= What is being asked =
Count the lines below that contain the word "html", and state only that number.

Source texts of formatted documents
□ □ □ □ □
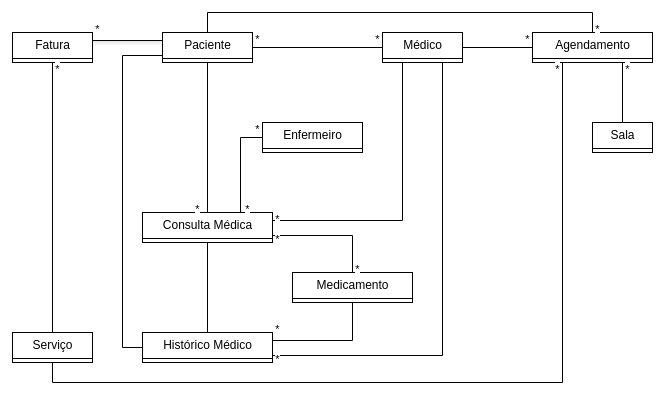
<!DOCTYPE html>
<html lang="pt">
<head>
<meta charset="utf-8">
<title>Diagrama de classes</title>
<style>
:root { --ink: #000; --paper: #fff; }
* { box-sizing: border-box; }
html, body { margin: 0; }
body { width: 665px; height: 396px; overflow: hidden; background: var(--paper); }
.diagram {
  position: relative; width: 665px; height: 396px; overflow: hidden;
  color: var(--ink); font-family: "Liberation Sans", Arial, sans-serif;
}
.connectors { position: absolute; left: 0; top: 0; }
.connectors path { fill: none; stroke: var(--ink); stroke-width: 1; }
.class {
  position: absolute; left: var(--x); top: var(--y); width: var(--w); height: 31px;
  border: 1px solid var(--ink); background: var(--paper);
}
.class h2 {
  margin: 0; height: 26px; border-bottom: 1px solid var(--ink);
  font-size: 12px; font-weight: 400; line-height: 25px; text-align: center; white-space: nowrap;
}
.many {
  position: absolute; left: calc(var(--x) - 2px); top: calc(var(--y) - 5px);
  width: 5px; height: 14px; background: var(--paper);
  font-size: 11px; line-height: 14px; text-align: center;
}
</style>
</head>
<body>
<main class="diagram">
  <svg class="connectors" width="665" height="396" viewBox="0 0 665 396" aria-hidden="true">
    <defs>
      <linearGradient id="soft" x1="0" y1="0" x2="0" y2="1">
        <stop offset="0" stop-color="#e4e4e4"/>
        <stop offset="1" stop-color="#fff"/>
      </linearGradient>
    </defs>
    <rect x="93" y="41" width="69" height="5" fill="url(#soft)"/>
    <g transform="translate(.5 .5)">
      <path d="M92 40H162"/>
      <path d="M252 47H382"/>
      <path d="M462 47H532"/>
      <path d="M207 32V12H592V32"/>
      <path d="M52 62V332"/>
      <path d="M162 55H122V347H142"/>
      <path d="M207 62V212"/>
      <path d="M207 242V332"/>
      <path d="M262 137H240V212"/>
      <path d="M402 62V220H272"/>
      <path d="M442 62V355H272"/>
      <path d="M272 235H352V272"/>
      <path d="M352 302V340H272"/>
      <path d="M622 62V122"/>
      <path d="M52 362V382H562V62"/>
    </g>
  </svg>

  <section class="class" style="--x:12px;--y:32px;--w:81px"><h2>Fatura</h2></section>
  <section class="class" style="--x:162px;--y:32px;--w:91px"><h2>Paciente</h2></section>
  <section class="class" style="--x:382px;--y:32px;--w:81px"><h2>Médico</h2></section>
  <section class="class" style="--x:532px;--y:32px;--w:121px"><h2>Agendamento</h2></section>
  <section class="class" style="--x:262px;--y:122px;--w:101px"><h2>Enfermeiro</h2></section>
  <section class="class" style="--x:592px;--y:122px;--w:61px"><h2>Sala</h2></section>
  <section class="class" style="--x:142px;--y:212px;--w:131px"><h2>Consulta Médica</h2></section>
  <section class="class" style="--x:292px;--y:272px;--w:121px"><h2>Medicamento</h2></section>
  <section class="class" style="--x:12px;--y:332px;--w:81px"><h2>Serviço</h2></section>
  <section class="class" style="--x:142px;--y:332px;--w:131px"><h2>Histórico Médico</h2></section>

  <span class="many" style="--x:97px;--y:27px">*</span>
  <span class="many" style="--x:57px;--y:67px">*</span>
  <span class="many" style="--x:257px;--y:37px">*</span>
  <span class="many" style="--x:377px;--y:37px">*</span>
  <span class="many" style="--x:527px;--y:37px">*</span>
  <span class="many" style="--x:597px;--y:27px">*</span>
  <span class="many" style="--x:557px;--y:67px">*</span>
  <span class="many" style="--x:627px;--y:67px">*</span>
  <span class="many" style="--x:257px;--y:127px">*</span>
  <span class="many" style="--x:197px;--y:207px">*</span>
  <span class="many" style="--x:247px;--y:207px">*</span>
  <span class="many" style="--x:277px;--y:217px">*</span>
  <span class="many" style="--x:277px;--y:237px">*</span>
  <span class="many" style="--x:357px;--y:267px">*</span>
  <span class="many" style="--x:277px;--y:327px">*</span>
  <span class="many" style="--x:277px;--y:357px">*</span>
</main>
</body>
</html>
□ □ □ □ □
= Exercise output =
4